I was an object to be admired.
But the glory days don’t last for long
The ground’s just dusty and rough
I’ve stepped in stuff I dare not name
A horseshoe’s life is tough.
Then to top it all off when I started to age
And show a little wear
I was cast aside to rust and die
With nary even a prayer.
But then a Samaritan happened along
To lend a helping hand
He lifted me up and dusted me off
He washed off all the sand.
He carried me off to his little shop
Where unspeakable things he will do
I’ll be cut and hammered, heated and bent
To be born again - better than new.
I’m totally at the mercy of this Samaritan man
He could make me to many things
A boot jack, a hat rack or just decorative art
Or perhaps a gift for a king.
But I’ve been made into a humble cross
A symbol of suffering and pain
I’m also a symbol of new life and hope
So please let me explain.
There are five of us in this symbolic cross
Five mysteries, five fingers, five toes
Five senses, five offerings, five stones and God’s grace
Five thousand fed with five loaves.
No matter your belief in horseshoe lore
Good luck or bad, up or down
Whether or not you believe in luck
You cannot hang it wrong.
So remember your teachings as you look at this cross
God's grace is for all freely given
No matter your struggles in this earthly life
There is a place for you in heaven.
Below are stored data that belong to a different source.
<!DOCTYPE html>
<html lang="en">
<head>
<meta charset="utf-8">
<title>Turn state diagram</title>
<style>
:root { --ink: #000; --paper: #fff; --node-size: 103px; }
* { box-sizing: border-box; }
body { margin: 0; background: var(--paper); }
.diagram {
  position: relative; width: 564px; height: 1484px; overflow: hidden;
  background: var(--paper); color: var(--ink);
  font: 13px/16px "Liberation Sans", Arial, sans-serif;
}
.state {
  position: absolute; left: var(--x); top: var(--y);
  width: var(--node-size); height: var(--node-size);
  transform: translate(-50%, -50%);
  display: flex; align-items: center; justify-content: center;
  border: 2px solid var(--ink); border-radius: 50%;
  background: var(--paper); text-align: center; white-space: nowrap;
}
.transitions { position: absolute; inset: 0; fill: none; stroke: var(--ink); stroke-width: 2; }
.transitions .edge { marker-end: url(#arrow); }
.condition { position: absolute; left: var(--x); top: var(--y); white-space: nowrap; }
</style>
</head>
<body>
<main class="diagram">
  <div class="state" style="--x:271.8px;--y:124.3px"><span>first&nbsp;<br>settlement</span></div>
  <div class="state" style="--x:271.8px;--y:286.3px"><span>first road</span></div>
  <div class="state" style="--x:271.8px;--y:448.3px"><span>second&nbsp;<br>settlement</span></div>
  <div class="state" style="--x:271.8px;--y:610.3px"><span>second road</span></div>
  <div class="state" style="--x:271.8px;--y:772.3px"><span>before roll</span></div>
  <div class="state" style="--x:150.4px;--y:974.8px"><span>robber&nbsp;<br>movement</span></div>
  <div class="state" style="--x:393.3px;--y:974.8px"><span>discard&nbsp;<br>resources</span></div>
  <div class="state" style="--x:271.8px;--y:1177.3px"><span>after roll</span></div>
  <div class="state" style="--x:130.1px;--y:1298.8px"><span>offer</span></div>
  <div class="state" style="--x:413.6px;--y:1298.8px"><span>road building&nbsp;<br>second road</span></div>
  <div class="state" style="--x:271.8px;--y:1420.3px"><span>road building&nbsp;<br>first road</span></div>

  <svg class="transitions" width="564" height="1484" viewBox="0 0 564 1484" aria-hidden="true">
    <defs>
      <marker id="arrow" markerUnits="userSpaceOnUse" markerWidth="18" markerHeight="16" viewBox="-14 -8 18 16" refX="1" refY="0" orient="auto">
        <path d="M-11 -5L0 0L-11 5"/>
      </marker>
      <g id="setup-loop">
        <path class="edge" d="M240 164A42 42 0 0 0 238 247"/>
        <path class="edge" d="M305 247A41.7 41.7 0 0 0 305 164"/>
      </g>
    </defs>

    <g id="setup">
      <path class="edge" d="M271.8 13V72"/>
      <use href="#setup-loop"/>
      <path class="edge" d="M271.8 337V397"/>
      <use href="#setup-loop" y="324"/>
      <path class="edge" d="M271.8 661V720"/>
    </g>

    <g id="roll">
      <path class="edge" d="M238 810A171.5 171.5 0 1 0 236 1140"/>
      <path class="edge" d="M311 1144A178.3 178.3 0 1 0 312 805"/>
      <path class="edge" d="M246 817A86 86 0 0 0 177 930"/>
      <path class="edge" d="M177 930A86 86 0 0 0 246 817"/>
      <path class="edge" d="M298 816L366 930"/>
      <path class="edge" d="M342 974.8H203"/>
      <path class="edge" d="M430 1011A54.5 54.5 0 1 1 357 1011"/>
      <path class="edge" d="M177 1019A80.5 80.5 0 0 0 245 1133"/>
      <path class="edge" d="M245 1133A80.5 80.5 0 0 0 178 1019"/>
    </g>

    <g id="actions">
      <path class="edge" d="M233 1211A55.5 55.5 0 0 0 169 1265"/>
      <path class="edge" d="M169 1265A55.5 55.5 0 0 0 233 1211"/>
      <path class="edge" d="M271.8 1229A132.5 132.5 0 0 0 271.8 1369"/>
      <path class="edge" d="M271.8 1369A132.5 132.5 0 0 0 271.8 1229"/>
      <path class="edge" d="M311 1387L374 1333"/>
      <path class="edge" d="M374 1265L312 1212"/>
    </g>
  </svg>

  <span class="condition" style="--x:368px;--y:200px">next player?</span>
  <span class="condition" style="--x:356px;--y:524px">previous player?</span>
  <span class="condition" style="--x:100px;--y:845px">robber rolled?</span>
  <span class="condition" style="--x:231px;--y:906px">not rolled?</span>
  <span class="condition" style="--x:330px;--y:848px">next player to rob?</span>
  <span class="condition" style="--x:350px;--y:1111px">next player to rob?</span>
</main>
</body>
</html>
A Horseshoe's Tale
~ Easter ~
Cowgirls love spring and Easter, for so many wonderful things
With calvin' season and celebratin' the promise that He lives, we sing!
Seeds we planted are beginnin' to sprout, and our hearts shout!
We are in love and one with our Savior, and to me, that's what it's all about
Even the cattle and horses seem to be prancin' and much more joyful
After a long cold winter, they welcome spring, and everyone is more playful
New straw hats and ropes are always a sign of Easter and spring
Round pens are in use again and we feel like we have everything
I was born an old soul and I surround myself with mostly simplicity
Too much concrete and not enough Bible, fill my soul with toxicity
Spring is, sweet Grandma in the garden and hangin' the wet laundry
Grandpa bein' a stinker, and not wantin' to go to church on Easter Sunday
Grandma would explain, that Jesus is pure love, and love can grow within us all
Not from any fancy material item, and warned us of it's many shortfalls
If you were to ask me, I would say, "that Easter is always the new beginnin' "
But I've got to go, church and Grandma are callin', so is spring fever, and after I'll go ridin'
~ Teresa Parisi-Herrin